_Your objective_. Copy out, unchanged, every line from the start of the records to the line that contains "flex-end; margin-bottom: 1px;", and stop there.

(Saved data entries)

***

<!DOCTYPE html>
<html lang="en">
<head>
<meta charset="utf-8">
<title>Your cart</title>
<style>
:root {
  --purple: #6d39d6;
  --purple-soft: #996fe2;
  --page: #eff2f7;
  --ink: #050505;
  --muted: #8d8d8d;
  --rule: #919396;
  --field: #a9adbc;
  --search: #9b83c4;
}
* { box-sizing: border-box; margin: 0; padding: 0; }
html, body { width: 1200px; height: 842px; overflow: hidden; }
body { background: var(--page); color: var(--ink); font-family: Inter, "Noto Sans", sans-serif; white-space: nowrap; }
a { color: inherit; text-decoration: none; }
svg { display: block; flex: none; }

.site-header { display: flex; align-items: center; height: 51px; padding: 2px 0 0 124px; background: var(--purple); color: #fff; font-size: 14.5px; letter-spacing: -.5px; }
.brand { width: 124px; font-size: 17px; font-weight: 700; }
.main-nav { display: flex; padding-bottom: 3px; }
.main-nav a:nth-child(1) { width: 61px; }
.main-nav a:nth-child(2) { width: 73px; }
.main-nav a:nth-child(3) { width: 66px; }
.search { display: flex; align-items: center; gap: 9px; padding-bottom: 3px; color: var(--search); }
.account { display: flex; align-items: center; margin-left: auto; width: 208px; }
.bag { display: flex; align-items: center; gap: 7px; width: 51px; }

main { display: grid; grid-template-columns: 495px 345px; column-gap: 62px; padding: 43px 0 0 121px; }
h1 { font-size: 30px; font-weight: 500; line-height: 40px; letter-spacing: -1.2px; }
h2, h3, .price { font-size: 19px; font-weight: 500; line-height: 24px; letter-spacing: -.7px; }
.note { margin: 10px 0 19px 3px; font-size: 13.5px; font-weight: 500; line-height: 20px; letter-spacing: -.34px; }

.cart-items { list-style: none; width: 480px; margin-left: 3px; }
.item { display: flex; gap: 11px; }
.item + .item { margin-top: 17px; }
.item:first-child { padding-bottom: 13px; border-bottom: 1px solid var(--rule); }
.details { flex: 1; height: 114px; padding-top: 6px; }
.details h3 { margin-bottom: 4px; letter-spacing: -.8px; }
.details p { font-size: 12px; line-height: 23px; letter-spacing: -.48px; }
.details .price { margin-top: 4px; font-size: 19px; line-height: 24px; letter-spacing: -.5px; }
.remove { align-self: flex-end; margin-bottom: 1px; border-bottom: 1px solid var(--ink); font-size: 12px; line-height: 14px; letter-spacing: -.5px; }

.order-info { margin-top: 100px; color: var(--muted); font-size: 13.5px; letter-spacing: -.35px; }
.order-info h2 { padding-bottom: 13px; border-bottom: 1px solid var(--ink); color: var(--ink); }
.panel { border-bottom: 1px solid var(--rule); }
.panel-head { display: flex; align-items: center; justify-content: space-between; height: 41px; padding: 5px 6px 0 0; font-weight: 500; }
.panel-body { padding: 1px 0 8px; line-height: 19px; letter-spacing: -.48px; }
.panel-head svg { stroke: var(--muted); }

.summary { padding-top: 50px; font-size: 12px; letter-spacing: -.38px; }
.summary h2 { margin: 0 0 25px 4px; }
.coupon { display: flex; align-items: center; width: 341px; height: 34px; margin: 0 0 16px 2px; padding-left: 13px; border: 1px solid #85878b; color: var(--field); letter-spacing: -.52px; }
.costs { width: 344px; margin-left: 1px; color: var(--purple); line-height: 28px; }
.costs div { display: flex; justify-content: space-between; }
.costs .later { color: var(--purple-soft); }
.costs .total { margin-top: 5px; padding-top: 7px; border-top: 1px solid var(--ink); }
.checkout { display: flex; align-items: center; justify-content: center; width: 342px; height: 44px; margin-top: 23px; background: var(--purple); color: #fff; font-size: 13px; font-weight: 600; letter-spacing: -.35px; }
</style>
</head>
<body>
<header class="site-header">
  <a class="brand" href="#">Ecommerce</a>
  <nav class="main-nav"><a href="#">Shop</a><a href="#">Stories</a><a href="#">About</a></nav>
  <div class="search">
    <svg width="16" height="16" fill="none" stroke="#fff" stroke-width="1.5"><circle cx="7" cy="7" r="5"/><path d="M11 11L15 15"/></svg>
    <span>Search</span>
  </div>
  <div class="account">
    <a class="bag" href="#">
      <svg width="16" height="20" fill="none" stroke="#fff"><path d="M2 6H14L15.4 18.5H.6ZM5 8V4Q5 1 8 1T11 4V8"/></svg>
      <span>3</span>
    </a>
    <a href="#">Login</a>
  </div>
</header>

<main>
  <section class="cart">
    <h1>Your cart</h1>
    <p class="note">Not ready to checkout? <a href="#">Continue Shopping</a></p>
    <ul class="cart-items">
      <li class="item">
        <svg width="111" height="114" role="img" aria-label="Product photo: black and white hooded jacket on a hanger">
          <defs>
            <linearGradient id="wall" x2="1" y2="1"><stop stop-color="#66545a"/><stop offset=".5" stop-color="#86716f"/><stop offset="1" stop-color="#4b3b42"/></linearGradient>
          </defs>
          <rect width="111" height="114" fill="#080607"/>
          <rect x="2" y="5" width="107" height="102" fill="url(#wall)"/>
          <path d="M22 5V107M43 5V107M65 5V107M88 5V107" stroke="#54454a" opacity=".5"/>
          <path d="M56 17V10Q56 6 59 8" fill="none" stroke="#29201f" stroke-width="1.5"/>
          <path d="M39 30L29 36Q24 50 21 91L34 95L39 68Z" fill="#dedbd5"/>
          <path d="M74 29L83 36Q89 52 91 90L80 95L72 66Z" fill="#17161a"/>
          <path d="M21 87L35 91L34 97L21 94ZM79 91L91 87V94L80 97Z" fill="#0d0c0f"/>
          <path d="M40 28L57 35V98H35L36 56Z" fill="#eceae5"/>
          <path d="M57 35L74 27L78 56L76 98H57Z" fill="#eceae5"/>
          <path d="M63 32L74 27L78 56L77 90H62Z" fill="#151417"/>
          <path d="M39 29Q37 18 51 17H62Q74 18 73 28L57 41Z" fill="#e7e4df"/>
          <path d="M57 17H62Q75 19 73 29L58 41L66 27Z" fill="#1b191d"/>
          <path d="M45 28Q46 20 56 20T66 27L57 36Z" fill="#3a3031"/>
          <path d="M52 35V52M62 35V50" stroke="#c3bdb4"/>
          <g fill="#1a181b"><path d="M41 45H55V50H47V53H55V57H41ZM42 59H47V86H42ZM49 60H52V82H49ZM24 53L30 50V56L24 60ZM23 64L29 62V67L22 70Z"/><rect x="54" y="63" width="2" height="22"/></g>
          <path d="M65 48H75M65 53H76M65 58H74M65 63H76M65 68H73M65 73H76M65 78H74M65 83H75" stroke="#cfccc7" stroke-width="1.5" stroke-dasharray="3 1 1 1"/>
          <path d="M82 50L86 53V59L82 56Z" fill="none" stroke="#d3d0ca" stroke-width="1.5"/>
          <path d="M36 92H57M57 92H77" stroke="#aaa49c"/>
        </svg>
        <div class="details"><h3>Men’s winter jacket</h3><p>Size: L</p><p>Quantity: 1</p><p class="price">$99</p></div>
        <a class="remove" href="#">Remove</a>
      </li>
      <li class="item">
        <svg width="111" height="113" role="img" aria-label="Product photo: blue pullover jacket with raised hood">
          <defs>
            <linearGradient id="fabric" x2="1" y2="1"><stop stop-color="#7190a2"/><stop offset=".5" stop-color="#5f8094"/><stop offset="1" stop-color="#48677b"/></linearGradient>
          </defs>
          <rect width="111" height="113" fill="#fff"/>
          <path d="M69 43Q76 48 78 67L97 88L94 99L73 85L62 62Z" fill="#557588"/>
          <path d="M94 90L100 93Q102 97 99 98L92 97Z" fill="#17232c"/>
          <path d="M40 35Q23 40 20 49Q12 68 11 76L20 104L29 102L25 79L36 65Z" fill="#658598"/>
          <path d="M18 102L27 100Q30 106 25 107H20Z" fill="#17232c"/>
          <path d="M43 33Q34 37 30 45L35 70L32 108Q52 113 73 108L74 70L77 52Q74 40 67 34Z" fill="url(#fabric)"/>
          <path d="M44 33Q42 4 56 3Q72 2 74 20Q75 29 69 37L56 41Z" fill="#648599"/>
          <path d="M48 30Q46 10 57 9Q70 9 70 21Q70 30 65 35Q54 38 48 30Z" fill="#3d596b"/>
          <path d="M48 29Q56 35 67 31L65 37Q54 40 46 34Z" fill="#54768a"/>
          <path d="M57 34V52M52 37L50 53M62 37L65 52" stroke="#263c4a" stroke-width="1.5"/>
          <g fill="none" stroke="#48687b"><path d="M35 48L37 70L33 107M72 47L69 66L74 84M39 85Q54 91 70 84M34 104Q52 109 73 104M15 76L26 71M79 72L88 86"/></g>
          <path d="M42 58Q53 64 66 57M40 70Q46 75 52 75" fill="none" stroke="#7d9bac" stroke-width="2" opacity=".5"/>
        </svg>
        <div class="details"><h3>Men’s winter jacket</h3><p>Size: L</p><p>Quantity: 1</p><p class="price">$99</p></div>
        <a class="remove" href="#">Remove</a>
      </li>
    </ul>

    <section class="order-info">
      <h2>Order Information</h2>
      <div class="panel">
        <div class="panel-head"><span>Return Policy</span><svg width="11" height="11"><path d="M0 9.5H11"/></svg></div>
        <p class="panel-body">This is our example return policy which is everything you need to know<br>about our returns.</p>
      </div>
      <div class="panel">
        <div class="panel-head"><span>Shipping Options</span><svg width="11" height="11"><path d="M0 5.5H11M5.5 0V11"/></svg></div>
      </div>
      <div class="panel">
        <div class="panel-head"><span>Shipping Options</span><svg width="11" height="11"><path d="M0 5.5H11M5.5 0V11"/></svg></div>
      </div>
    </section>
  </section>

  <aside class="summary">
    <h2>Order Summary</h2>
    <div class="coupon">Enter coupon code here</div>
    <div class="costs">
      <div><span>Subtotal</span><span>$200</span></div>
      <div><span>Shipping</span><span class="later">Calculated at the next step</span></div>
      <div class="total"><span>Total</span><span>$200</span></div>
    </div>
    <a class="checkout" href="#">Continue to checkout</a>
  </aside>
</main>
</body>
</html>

***

_Written answer_.
<!DOCTYPE html>
<html lang="en">
<head>
<meta charset="utf-8">
<title>Your cart</title>
<style>
:root {
  --purple: #6d39d6;
  --purple-soft: #996fe2;
  --page: #eff2f7;
  --ink: #050505;
  --muted: #8d8d8d;
  --rule: #919396;
  --field: #a9adbc;
  --search: #9b83c4;
}
* { box-sizing: border-box; margin: 0; padding: 0; }
html, body { width: 1200px; height: 842px; overflow: hidden; }
body { background: var(--page); color: var(--ink); font-family: Inter, "Noto Sans", sans-serif; white-space: nowrap; }
a { color: inherit; text-decoration: none; }
svg { display: block; flex: none; }

.site-header { display: flex; align-items: center; height: 51px; padding: 2px 0 0 124px; background: var(--purple); color: #fff; font-size: 14.5px; letter-spacing: -.5px; }
.brand { width: 124px; font-size: 17px; font-weight: 700; }
.main-nav { display: flex; padding-bottom: 3px; }
.main-nav a:nth-child(1) { width: 61px; }
.main-nav a:nth-child(2) { width: 73px; }
.main-nav a:nth-child(3) { width: 66px; }
.search { display: flex; align-items: center; gap: 9px; padding-bottom: 3px; color: var(--search); }
.account { display: flex; align-items: center; margin-left: auto; width: 208px; }
.bag { display: flex; align-items: center; gap: 7px; width: 51px; }

main { display: grid; grid-template-columns: 495px 345px; column-gap: 62px; padding: 43px 0 0 121px; }
h1 { font-size: 30px; font-weight: 500; line-height: 40px; letter-spacing: -1.2px; }
h2, h3, .price { font-size: 19px; font-weight: 500; line-height: 24px; letter-spacing: -.7px; }
.note { margin: 10px 0 19px 3px; font-size: 13.5px; font-weight: 500; line-height: 20px; letter-spacing: -.34px; }

.cart-items { list-style: none; width: 480px; margin-left: 3px; }
.item { display: flex; gap: 11px; }
.item + .item { margin-top: 17px; }
.item:first-child { padding-bottom: 13px; border-bottom: 1px solid var(--rule); }
.details { flex: 1; height: 114px; padding-top: 6px; }
.details h3 { margin-bottom: 4px; letter-spacing: -.8px; }
.details p { font-size: 12px; line-height: 23px; letter-spacing: -.48px; }
.details .price { margin-top: 4px; font-size: 19px; line-height: 24px; letter-spacing: -.5px; }
.remove { align-self: flex-end; margin-bottom: 1px; border-bottom: 1px solid var(--ink); font-size: 12px; line-height: 14px; letter-spacing: -.5px; }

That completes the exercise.